Your task => The reply must repeat the listing below exactly and carry none of its pictures.

-- Data records follows --

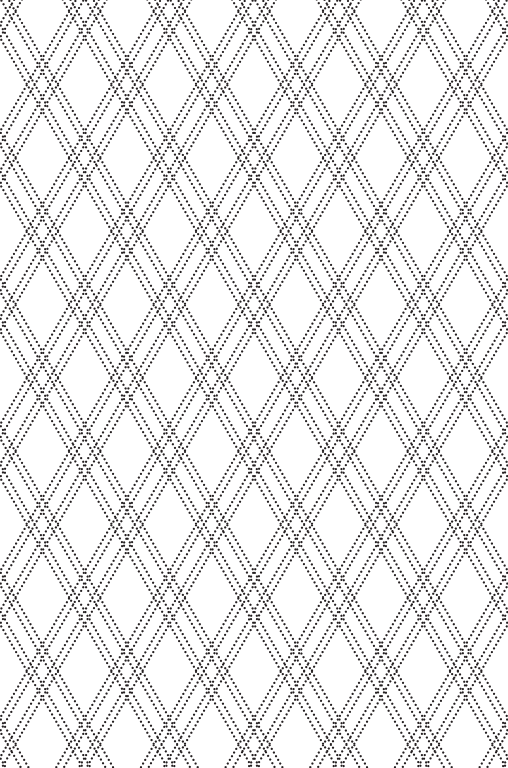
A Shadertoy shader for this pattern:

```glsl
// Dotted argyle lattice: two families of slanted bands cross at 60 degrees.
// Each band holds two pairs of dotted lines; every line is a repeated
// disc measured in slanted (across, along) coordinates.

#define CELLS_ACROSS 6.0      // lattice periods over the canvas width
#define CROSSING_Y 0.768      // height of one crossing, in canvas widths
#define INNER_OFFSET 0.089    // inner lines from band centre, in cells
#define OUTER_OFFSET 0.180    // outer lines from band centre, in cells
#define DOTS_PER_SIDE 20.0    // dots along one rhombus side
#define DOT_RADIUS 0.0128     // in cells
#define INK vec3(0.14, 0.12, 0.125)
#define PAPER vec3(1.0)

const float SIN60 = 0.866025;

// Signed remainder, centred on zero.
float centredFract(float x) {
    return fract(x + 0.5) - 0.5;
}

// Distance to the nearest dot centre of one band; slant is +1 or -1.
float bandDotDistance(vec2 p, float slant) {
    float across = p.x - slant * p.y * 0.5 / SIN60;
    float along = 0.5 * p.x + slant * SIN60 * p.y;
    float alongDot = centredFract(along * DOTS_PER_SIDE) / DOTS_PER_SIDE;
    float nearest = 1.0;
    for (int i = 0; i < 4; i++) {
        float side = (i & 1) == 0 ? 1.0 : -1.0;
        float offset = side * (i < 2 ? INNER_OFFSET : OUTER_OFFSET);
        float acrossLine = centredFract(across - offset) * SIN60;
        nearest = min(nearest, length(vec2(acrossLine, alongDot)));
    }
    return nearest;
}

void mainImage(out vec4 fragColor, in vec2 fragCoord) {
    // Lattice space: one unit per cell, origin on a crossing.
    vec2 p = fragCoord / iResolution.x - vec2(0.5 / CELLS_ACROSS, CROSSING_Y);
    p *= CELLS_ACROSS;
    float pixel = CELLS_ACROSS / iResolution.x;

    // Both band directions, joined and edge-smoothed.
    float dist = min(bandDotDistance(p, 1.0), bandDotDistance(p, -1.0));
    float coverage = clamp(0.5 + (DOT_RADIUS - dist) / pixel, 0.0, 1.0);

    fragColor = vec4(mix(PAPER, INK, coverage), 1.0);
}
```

-- Data records concluded --

Response to this exercise =>
A Shadertoy shader for this pattern:

```glsl
// Dotted argyle lattice: two families of slanted bands cross at 60 degrees.
// Each band holds two pairs of dotted lines; every line is a repeated
// disc measured in slanted (across, along) coordinates.

#define CELLS_ACROSS 6.0      // lattice periods over the canvas width
#define CROSSING_Y 0.768      // height of one crossing, in canvas widths
#define INNER_OFFSET 0.089    // inner lines from band centre, in cells
#define OUTER_OFFSET 0.180    // outer lines from band centre, in cells
#define DOTS_PER_SIDE 20.0    // dots along one rhombus side
#define DOT_RADIUS 0.0128     // in cells
#define INK vec3(0.14, 0.12, 0.125)
#define PAPER vec3(1.0)

const float SIN60 = 0.866025;

// Signed remainder, centred on zero.
float centredFract(float x) {
    return fract(x + 0.5) - 0.5;
}

// Distance to the nearest dot centre of one band; slant is +1 or -1.
float bandDotDistance(vec2 p, float slant) {
    float across = p.x - slant * p.y * 0.5 / SIN60;
    float along = 0.5 * p.x + slant * SIN60 * p.y;
    float alongDot = centredFract(along * DOTS_PER_SIDE) / DOTS_PER_SIDE;
    float nearest = 1.0;
    for (int i = 0; i < 4; i++) {
        float side = (i & 1) == 0 ? 1.0 : -1.0;
        float offset = side * (i < 2 ? INNER_OFFSET : OUTER_OFFSET);
        float acrossLine = centredFract(across - offset) * SIN60;
        nearest = min(nearest, length(vec2(acrossLine, alongDot)));
    }
    return nearest;
}

void mainImage(out vec4 fragColor, in vec2 fragCoord) {
    // Lattice space: one unit per cell, origin on a crossing.
    vec2 p = fragCoord / iResolution.x - vec2(0.5 / CELLS_ACROSS, CROSSING_Y);
    p *= CELLS_ACROSS;
    float pixel = CELLS_ACROSS / iResolution.x;

    // Both band directions, joined and edge-smoothed.
    float dist = min(bandDotDistance(p, 1.0), bandDotDistance(p, -1.0));
    float coverage = clamp(0.5 + (DOT_RADIUS - dist) / pixel, 0.0, 1.0);

    fragColor = vec4(mix(PAPER, INK, coverage), 1.0);
}
```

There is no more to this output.